--- START ---

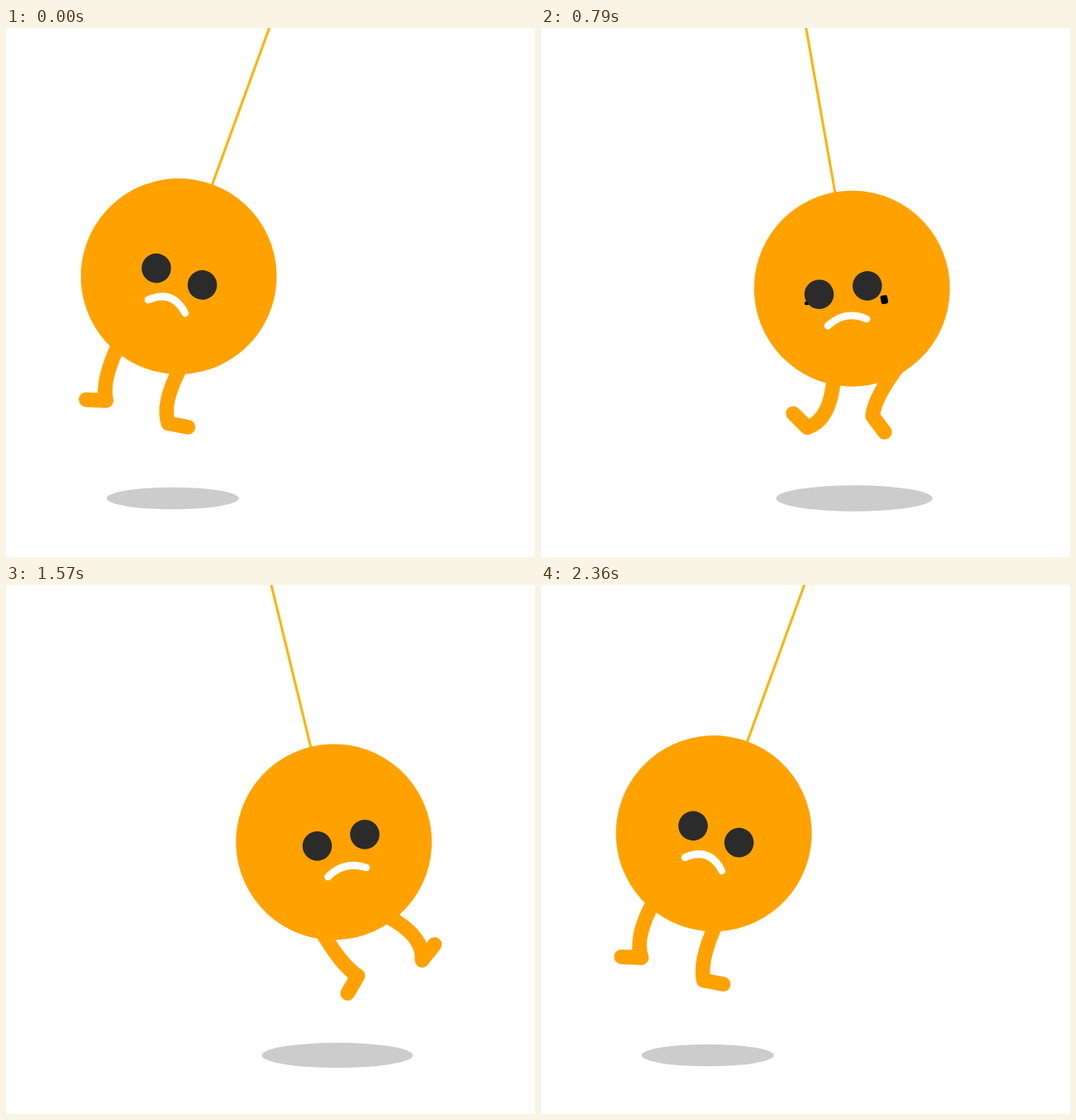
These frames come from a looping animation (640x640 px, 2.43 s). An HTML page with a canvas:

```html
<!DOCTYPE html>
<html lang="en">
<head>
<meta charset="utf-8">
<title>Swinging ball</title>
<style>
html, body { margin: 0; width: 100%; height: 100%; overflow: hidden; background: #fff; }
canvas { display: block; width: 100vw; height: 100vh; }
</style>
</head>
<body>
<canvas id="stage" width="640" height="640"></canvas>
<script>
const ctx = document.getElementById('stage').getContext('2d');

const LOOP = 2430, FPS = 14, STEPS = 34;
const PIVOT = { x: 320, y: -4 }, ROPE = 324.1, RADIUS = 118.5;
const ORANGE = '#ffa200', DARK = '#2b2b2b';

// Keys are [step, value] pairs
const SWING = [[0, -20.03], [17.25, 20.2], [33.3, -20.03]];
const STRIDE = [[0, 9], [9.5, -46], [17.2, 11], [26.5, 46.3], [33.4, 9]];

const clamp = (v, lo = 0, hi = 1) => Math.min(hi, Math.max(lo, v));
const smooth = x => x * x * (3 - 2 * x);
const wave = (step, shift) => Math.sin(2 * Math.PI * (step - shift) / STEPS);

// Symmetric cubic-bezier(h, 0, 1 - h, 1)
function ease(x, h = 0.48) {
  let lo = 0, hi = 1;
  for (let n = 0; n < 24; n++) {
    const s = (lo + hi) / 2, q = 1 - s;
    const bx = 3 * q * q * s * h + 3 * q * s * s * (1 - h) + s * s * s;
    if (bx < x) lo = s; else hi = s;
  }
  return smooth((lo + hi) / 2);
}

function track(keys, step) {
  for (let n = 1; n < keys.length; n++) {
    const [a, from] = keys[n - 1], [b, to] = keys[n];
    if (step <= b) return from + (to - from) * ease((step - a) / (b - a));
  }
  return keys[keys.length - 1][1];
}

function stroke(color, width, path) {
  ctx.strokeStyle = color;
  ctx.lineWidth = width;
  ctx.beginPath();
  path();
  ctx.stroke();
}

function ellipse(x, y, rx, ry, color) {
  ctx.fillStyle = color;
  ctx.beginPath();
  ctx.ellipse(x, y, rx, ry, 0, 0, 2 * Math.PI);
  ctx.fill();
}

function pill(x, y, w, h, r, color) {
  ctx.fillStyle = color;
  ctx.beginPath();
  ctx.roundRect(x - w / 2, y - h / 2, w, h, r);
  ctx.fill();
}

function shadow(step, angle) {
  const [, [mid], [end]] = SWING;
  const part = step < mid ? step / mid : (step - mid) / (end - mid);
  const rx = 98 - 18 * smooth(clamp(Math.abs(2 * part - 1)));
  ellipse(320 + 5.91 * angle, 569, rx, rx / 6, '#ccc');
}

// The knee sits low on the line from hip to ankle, pushed sideways by bend
function leg(side, stride, bend) {
  const hx = 40 * side, hy = 101;
  const dx = stride, dy = 71 - 0.0088 * stride * stride;
  const ax = hx + dx, ay = hy + dy, len = Math.hypot(dx, dy);
  const kx = hx + 0.7 * dx + bend * dy / len;
  const ky = hy + 0.7 * dy - bend * dx / len;
  const turn = ((side < 0 ? 175.5 : 3.8) - 1.4 * stride) * Math.PI / 180;
  stroke(ORANGE, 17.7, () => {
    ctx.moveTo(hx, hy);
    ctx.quadraticCurveTo(kx, ky, ax, ay);
    ctx.lineTo(ax + 24.3 * Math.cos(turn), ay + 24.3 * Math.sin(turn));
  });
}

function tear(x, side, age) {
  if (age <= 0 || age >= 7) return;
  const size = clamp((7 - age) / 2);
  const h = Math.min(10.5, 4 + 2.1 * age) * size;
  pill(x + side * (15 + 0.7 * age), 7 + 4 * age, 8.5 * size, h, Math.min(2.5, h / 2), '#000');
}

function face(step, angle) {
  const shift = -11.7 * wave(step, 0.35);
  const left = shift - 29.6, right = shift + 29.6;
  tear(right, 1, step - 7.75);
  tear(left, -1, step - 10.75);

  const h = 11 + 24.6 * clamp(Math.abs(step - 8) / 2);
  for (const x of [left, right]) pill(x, 0, 35.6, h, h / 2, DARK);

  const mx = shift - 2, my = 39.3, depth = 8.9 - 0.115 * angle;
  stroke('#fff', 8.8, () => {
    ctx.moveTo(mx - 23.8, my);
    ctx.quadraticCurveTo(mx, my - 2 * depth, mx + 23.8, my);
  });
}

function draw(step) {
  const angle = track(SWING, step), rad = angle * Math.PI / 180;
  const stride = track(STRIDE, step);
  ctx.fillStyle = '#fff';
  ctx.fillRect(0, 0, 640, 640);
  ctx.lineCap = ctx.lineJoin = 'round';
  shadow(step, angle);

  ctx.save();
  ctx.translate(PIVOT.x, PIVOT.y);
  ctx.rotate(-rad);
  stroke('#ffb200', 3, () => {
    ctx.moveTo(0, 0);
    ctx.lineTo(0, ROPE - RADIUS + 4);
  });
  ctx.translate(0, ROPE);
  leg(-1, stride, 21 * wave(step, 3));
  leg(1, stride, 21 * wave(step, 13.2));
  ellipse(0, 0, RADIUS, RADIUS, ORANGE);
  face(step, angle);
  ctx.restore();
}

// Motion is held on 14 steps per second
function tick() {
  const t = performance.now() % LOOP;
  draw(Math.min(STEPS - 1, Math.floor((t + 4.9) * FPS / 1000)));
  requestAnimationFrame(tick);
}
tick();
</script>
</body>
</html>
```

--- END ---

:: Work required ::
Scan the entries above for the word "color", then copy every line in which it occurs.

:: Response for this exercise ::
function stroke(color, width, path) {
  ctx.strokeStyle = color;
function ellipse(x, y, rx, ry, color) {
  ctx.fillStyle = color;
function pill(x, y, w, h, r, color) {
  ctx.fillStyle = color;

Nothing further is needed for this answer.